→ **Exercise directions**: Say how many lines of the entries below include "class", giving nothing but that number.

== Provided entries ==

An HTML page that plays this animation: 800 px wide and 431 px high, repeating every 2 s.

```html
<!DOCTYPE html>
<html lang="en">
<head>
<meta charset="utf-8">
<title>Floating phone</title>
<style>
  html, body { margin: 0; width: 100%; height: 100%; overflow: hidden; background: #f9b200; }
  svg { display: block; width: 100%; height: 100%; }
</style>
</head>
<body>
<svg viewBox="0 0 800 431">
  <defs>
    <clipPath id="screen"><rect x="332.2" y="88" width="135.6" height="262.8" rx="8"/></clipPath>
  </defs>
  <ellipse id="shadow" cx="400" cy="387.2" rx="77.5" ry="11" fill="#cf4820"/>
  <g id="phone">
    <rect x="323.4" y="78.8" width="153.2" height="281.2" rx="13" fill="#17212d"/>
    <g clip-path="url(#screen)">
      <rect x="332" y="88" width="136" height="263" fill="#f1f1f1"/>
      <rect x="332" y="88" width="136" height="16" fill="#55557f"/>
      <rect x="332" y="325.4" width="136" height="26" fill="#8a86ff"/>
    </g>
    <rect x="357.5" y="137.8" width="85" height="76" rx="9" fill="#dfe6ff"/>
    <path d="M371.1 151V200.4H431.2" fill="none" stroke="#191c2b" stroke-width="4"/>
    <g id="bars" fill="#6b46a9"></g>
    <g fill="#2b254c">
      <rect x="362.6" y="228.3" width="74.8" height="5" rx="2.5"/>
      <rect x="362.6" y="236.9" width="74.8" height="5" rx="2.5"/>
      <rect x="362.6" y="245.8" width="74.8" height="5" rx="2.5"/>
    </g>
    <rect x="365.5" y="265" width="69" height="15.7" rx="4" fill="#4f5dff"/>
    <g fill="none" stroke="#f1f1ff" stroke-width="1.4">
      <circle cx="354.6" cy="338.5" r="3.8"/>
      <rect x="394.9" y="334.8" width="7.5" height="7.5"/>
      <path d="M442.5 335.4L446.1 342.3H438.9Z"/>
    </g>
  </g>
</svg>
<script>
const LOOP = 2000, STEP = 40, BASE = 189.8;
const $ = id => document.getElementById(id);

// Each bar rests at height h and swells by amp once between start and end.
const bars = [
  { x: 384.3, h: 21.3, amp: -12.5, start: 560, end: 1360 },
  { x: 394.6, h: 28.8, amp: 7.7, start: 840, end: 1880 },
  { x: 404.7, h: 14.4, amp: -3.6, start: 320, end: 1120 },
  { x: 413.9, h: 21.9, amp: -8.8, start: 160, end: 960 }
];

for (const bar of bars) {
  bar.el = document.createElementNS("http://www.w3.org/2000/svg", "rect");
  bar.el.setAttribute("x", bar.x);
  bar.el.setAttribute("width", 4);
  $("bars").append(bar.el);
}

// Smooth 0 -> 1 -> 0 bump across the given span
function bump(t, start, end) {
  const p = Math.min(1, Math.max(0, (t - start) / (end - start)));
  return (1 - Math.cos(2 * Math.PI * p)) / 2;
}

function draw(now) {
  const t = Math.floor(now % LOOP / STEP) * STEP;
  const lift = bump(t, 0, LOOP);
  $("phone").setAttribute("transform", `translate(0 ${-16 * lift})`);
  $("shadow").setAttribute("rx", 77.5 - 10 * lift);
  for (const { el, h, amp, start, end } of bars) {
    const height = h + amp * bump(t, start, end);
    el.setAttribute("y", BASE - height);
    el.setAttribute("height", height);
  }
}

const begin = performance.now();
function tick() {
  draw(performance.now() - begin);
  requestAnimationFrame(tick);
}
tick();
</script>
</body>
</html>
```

===
== Provided entries ==

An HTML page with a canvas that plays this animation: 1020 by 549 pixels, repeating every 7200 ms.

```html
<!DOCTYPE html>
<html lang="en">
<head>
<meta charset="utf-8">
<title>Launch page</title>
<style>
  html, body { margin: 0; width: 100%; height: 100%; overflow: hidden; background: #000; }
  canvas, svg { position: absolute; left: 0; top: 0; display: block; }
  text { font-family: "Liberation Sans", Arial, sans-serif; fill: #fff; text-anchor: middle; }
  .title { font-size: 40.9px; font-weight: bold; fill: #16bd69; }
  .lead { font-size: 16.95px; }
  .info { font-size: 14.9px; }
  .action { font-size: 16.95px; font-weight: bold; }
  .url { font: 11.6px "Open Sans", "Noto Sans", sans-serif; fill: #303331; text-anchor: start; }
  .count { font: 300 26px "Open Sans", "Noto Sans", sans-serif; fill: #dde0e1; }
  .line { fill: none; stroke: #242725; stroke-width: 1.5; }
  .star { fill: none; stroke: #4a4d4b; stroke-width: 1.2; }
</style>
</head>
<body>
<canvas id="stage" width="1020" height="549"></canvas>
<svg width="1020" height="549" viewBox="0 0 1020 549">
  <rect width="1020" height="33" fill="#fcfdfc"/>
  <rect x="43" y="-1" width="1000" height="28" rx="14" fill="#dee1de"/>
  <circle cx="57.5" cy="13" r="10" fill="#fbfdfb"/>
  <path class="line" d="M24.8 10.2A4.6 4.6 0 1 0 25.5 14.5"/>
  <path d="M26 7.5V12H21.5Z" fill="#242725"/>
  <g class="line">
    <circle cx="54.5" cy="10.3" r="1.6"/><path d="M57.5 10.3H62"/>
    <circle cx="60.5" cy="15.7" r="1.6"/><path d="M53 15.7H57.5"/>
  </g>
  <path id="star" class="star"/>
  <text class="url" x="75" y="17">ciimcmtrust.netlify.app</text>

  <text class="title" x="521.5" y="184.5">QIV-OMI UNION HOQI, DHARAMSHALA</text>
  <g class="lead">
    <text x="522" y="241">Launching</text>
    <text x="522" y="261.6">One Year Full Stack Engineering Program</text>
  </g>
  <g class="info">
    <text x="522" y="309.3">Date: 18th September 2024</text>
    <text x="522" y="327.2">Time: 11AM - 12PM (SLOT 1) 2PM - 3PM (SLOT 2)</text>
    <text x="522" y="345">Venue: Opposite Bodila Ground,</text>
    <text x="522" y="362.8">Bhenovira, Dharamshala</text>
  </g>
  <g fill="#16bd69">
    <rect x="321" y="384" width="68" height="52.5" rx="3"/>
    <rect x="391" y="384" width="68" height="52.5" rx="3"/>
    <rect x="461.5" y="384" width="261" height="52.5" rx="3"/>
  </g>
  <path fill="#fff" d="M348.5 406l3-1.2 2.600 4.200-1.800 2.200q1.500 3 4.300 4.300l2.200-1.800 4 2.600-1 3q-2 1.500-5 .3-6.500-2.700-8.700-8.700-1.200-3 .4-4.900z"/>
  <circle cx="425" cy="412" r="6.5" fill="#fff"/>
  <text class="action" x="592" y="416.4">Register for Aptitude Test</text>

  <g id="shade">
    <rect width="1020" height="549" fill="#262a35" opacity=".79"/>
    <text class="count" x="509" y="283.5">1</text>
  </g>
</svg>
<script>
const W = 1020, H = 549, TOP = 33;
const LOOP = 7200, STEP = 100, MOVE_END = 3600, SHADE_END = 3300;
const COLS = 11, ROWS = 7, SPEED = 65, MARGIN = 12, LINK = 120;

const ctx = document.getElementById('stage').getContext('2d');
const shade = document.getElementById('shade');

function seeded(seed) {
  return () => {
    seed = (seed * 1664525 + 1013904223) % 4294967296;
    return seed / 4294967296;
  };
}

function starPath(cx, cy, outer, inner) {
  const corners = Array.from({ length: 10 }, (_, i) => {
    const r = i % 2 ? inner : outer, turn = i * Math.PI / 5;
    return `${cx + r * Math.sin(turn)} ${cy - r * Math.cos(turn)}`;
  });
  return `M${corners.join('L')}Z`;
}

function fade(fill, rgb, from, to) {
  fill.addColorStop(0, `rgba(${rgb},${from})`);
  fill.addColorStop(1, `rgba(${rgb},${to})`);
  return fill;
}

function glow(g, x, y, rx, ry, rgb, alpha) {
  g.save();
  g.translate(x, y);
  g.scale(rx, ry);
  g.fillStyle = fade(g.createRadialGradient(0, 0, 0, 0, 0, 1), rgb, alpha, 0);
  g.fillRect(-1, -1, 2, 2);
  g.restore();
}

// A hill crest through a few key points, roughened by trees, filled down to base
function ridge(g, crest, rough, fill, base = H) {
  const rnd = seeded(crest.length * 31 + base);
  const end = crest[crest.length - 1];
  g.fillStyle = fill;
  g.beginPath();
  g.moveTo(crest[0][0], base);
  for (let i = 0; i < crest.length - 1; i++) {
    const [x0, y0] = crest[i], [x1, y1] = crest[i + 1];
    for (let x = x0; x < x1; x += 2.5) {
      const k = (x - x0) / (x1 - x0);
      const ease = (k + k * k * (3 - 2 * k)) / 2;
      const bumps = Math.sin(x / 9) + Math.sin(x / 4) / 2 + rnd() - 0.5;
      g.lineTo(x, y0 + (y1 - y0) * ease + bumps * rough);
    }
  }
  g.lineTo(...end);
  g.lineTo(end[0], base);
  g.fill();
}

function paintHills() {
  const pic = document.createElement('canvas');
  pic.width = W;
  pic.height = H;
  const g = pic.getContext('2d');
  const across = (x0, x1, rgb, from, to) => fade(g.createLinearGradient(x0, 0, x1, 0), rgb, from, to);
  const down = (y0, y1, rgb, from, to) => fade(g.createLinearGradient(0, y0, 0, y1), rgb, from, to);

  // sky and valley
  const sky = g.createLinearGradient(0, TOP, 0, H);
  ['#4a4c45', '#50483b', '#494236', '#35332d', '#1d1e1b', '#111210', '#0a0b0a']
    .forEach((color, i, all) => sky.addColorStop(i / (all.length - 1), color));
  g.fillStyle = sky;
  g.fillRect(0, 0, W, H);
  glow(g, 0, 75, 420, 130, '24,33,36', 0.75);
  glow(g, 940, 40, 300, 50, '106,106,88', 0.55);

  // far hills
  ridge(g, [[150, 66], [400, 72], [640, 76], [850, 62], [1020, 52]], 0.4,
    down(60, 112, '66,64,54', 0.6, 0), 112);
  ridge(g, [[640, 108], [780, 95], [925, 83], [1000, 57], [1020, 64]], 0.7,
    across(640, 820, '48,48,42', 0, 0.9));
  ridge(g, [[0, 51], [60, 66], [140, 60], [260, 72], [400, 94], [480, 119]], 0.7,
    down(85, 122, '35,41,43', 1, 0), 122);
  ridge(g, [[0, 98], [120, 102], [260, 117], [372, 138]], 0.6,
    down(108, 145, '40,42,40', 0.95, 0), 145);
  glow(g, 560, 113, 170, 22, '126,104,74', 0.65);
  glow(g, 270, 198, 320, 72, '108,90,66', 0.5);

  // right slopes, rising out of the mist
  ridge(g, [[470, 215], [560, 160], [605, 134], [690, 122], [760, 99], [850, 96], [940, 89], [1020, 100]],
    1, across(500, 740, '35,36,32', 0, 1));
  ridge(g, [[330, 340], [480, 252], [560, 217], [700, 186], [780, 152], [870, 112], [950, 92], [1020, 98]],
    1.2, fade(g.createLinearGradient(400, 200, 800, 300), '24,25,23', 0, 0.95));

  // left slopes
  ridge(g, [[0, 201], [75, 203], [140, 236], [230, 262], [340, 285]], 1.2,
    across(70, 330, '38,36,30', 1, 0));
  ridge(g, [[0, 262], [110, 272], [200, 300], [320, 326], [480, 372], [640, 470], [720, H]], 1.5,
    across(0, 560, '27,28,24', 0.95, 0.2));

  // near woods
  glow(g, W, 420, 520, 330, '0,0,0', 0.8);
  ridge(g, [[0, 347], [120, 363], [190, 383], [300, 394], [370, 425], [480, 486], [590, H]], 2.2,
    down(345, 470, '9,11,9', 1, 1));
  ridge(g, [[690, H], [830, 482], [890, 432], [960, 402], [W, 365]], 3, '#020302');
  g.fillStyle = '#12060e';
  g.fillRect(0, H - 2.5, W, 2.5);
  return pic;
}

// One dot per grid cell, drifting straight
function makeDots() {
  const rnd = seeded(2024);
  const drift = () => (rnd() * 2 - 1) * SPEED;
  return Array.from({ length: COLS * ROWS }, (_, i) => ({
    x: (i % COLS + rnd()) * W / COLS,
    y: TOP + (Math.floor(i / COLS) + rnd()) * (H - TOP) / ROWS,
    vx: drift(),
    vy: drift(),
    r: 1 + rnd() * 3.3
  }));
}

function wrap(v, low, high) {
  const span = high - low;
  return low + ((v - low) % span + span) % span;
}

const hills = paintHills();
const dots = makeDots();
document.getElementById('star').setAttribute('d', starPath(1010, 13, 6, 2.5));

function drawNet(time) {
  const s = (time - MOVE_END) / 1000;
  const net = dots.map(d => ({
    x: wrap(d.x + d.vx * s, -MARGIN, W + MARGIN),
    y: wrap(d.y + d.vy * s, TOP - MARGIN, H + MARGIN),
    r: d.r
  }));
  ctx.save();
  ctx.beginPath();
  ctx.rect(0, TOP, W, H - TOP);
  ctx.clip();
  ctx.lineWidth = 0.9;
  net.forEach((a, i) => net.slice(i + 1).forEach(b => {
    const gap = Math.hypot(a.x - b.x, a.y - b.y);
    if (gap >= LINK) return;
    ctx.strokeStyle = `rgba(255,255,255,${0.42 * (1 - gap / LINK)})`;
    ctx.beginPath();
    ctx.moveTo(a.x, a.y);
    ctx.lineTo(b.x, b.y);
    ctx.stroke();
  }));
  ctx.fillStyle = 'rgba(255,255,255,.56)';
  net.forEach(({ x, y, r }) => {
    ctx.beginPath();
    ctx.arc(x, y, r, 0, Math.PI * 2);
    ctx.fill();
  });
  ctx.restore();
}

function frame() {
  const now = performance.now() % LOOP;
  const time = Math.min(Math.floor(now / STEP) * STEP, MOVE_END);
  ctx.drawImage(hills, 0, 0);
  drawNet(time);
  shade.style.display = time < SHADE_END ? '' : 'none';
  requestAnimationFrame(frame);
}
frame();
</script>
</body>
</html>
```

===

→ **Response area**: 9